As I continue my slow stroll through the Psalms, I’m struck by the way the Psalmists weave God into the “ordinary” rhythms of the day — what some have called “the offices of prayer.” Psalm 4 ends with the Psalmist logging off at the end of the day, trusting that he will lie down and rest safely in the presence of YHWH. Following the Hebrew pattern of the new day beginning with evening (see Genesis 1, “and it was evening and morning, the first day,” etc.), it is fitting that Psalm 5 is a morning Psalm, greeting the Lord with gladness after an evening’s rest.
O LORD, in the morning you hear my voice; in the morning I prepare a sacrifice for you and watch.Psalm 5:3

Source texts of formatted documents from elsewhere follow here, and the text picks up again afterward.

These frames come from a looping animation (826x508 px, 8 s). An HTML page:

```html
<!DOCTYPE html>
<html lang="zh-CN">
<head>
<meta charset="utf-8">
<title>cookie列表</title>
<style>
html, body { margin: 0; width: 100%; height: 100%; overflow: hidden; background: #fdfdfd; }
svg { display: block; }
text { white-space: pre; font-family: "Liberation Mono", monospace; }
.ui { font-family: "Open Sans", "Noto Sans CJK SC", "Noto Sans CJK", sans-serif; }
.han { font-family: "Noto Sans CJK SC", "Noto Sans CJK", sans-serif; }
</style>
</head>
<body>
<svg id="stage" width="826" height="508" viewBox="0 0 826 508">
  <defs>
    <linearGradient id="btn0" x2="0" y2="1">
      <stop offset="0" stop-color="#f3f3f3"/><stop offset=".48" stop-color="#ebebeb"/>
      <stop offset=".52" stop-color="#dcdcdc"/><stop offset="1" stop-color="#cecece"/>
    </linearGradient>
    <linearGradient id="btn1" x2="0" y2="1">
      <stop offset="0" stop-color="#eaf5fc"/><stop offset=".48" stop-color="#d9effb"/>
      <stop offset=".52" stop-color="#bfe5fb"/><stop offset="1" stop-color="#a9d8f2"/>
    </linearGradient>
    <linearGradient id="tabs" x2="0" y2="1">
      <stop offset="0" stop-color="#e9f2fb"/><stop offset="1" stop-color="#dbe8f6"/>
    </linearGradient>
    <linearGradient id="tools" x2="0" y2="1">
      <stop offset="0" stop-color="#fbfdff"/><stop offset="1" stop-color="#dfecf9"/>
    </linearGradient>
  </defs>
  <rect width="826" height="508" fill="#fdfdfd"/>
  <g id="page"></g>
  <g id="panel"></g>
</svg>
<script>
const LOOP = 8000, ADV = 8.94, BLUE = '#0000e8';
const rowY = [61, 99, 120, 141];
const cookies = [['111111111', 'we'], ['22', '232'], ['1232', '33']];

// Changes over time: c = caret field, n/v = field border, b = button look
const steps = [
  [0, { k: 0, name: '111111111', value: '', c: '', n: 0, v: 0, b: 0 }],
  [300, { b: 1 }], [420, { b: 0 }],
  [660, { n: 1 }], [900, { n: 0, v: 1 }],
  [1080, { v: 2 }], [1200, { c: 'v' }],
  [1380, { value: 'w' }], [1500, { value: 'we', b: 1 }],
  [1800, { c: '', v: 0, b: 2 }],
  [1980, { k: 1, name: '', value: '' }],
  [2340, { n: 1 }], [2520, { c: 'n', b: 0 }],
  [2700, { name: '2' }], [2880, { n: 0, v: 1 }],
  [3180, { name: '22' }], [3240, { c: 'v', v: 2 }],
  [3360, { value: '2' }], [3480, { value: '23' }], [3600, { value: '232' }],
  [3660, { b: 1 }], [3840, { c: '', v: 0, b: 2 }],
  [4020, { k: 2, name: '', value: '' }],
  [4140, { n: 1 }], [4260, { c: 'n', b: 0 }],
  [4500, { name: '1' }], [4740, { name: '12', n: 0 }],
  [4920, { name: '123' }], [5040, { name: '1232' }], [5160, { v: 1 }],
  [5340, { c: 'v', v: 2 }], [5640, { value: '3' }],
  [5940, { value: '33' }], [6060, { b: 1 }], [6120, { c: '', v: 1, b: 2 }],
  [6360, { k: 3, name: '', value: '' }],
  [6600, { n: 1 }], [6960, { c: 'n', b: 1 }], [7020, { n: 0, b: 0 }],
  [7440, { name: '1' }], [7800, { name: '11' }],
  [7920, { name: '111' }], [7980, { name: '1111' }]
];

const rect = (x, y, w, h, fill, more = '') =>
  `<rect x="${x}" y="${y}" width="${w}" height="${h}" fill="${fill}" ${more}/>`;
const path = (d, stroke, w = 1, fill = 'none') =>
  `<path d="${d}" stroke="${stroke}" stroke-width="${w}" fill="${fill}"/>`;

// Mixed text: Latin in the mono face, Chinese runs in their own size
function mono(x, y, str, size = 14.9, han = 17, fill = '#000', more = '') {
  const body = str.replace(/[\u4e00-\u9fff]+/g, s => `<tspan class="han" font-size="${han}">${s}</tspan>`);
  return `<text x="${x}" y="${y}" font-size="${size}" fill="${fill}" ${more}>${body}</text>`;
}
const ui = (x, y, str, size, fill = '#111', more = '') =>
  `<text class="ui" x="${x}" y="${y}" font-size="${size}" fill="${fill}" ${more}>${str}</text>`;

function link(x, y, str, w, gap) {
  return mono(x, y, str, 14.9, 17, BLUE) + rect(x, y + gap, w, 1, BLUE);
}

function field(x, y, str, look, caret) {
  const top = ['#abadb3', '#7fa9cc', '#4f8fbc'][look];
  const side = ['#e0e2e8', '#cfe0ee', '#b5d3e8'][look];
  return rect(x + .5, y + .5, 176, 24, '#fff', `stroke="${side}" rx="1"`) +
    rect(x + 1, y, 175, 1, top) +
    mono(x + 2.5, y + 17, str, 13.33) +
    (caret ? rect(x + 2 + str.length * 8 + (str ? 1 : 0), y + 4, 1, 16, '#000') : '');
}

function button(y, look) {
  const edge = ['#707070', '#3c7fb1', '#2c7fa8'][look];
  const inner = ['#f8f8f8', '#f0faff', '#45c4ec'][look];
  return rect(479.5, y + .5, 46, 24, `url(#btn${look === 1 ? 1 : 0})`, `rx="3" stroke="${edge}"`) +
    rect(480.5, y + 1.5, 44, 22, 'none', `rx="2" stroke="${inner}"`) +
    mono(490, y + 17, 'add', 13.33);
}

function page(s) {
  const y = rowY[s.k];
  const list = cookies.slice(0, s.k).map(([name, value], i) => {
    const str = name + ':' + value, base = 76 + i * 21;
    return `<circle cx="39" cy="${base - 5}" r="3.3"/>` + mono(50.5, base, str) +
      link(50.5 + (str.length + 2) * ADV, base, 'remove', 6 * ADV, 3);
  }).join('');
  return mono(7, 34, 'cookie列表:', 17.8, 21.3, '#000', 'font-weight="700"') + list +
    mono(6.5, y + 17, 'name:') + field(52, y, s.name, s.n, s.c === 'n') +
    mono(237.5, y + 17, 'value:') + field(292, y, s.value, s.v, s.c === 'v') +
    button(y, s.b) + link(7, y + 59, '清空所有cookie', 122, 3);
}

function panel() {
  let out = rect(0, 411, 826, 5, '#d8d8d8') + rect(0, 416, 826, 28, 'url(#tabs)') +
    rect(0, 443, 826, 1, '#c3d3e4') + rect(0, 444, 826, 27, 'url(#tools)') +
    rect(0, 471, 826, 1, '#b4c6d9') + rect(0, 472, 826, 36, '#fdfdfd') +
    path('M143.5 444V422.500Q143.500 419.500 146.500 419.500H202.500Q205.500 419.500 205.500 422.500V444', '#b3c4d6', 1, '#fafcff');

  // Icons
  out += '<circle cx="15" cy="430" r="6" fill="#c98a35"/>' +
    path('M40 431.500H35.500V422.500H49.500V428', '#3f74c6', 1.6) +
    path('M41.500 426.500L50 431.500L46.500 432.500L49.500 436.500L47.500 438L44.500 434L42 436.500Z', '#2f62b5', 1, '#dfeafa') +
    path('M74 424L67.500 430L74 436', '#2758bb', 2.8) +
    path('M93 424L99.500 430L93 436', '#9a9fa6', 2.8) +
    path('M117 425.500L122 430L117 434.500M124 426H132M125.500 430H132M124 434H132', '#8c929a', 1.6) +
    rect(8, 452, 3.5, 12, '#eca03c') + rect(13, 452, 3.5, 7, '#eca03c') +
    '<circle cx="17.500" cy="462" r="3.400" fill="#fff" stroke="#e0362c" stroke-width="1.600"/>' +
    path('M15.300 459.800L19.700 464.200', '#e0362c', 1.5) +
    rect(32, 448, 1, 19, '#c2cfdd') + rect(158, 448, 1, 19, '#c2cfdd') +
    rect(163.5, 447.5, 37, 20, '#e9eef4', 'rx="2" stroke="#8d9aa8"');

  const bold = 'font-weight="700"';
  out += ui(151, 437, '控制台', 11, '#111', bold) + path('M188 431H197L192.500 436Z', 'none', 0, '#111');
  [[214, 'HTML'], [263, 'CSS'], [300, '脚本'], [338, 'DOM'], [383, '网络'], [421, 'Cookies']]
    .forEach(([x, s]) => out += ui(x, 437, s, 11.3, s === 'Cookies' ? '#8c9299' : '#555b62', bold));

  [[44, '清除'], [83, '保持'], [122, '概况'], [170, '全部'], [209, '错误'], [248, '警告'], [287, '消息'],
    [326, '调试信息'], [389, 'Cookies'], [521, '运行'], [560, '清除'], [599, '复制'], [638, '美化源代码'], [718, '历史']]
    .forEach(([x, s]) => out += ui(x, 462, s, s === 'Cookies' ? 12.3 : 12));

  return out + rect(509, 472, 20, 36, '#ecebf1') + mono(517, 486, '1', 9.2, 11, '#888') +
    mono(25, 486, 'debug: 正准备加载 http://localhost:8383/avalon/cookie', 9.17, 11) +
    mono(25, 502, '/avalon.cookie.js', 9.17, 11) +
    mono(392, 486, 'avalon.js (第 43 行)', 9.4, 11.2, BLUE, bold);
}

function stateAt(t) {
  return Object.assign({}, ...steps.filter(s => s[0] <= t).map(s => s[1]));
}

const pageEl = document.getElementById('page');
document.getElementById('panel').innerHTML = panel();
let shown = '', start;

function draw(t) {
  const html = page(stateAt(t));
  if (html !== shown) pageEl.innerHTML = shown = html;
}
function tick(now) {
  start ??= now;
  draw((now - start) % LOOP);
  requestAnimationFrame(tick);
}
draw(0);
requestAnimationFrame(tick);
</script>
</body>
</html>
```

I also appreciate the way David confidently asserts that he “will enter your house (v7).” Though others boast and make evil, David trembles in the temple of the LORD (v7) and follows His lead (v8). David’s opposition to the ungodly may strike some as unloving, and perhaps this is true. But we should remember that David’s remarks are contextualized as praise. His devotion to His God prompts David to ardently oppose those who mock YHWH with their transgressions.
For you bless the righteous, O LORD; you cover him with favor as with a shield.Psalm 5:12
We read this in light of the New Testament, understanding that the Lord has richly blessed those whom He has made righteous — by the blood of His Son.
Questions for reflection:
- How would my life change if my first thought upon rising in the morning was directed to the Lord?
- What must it be like to enter God’s house (v7)?
- How does Psalm 5 impact your prayer life?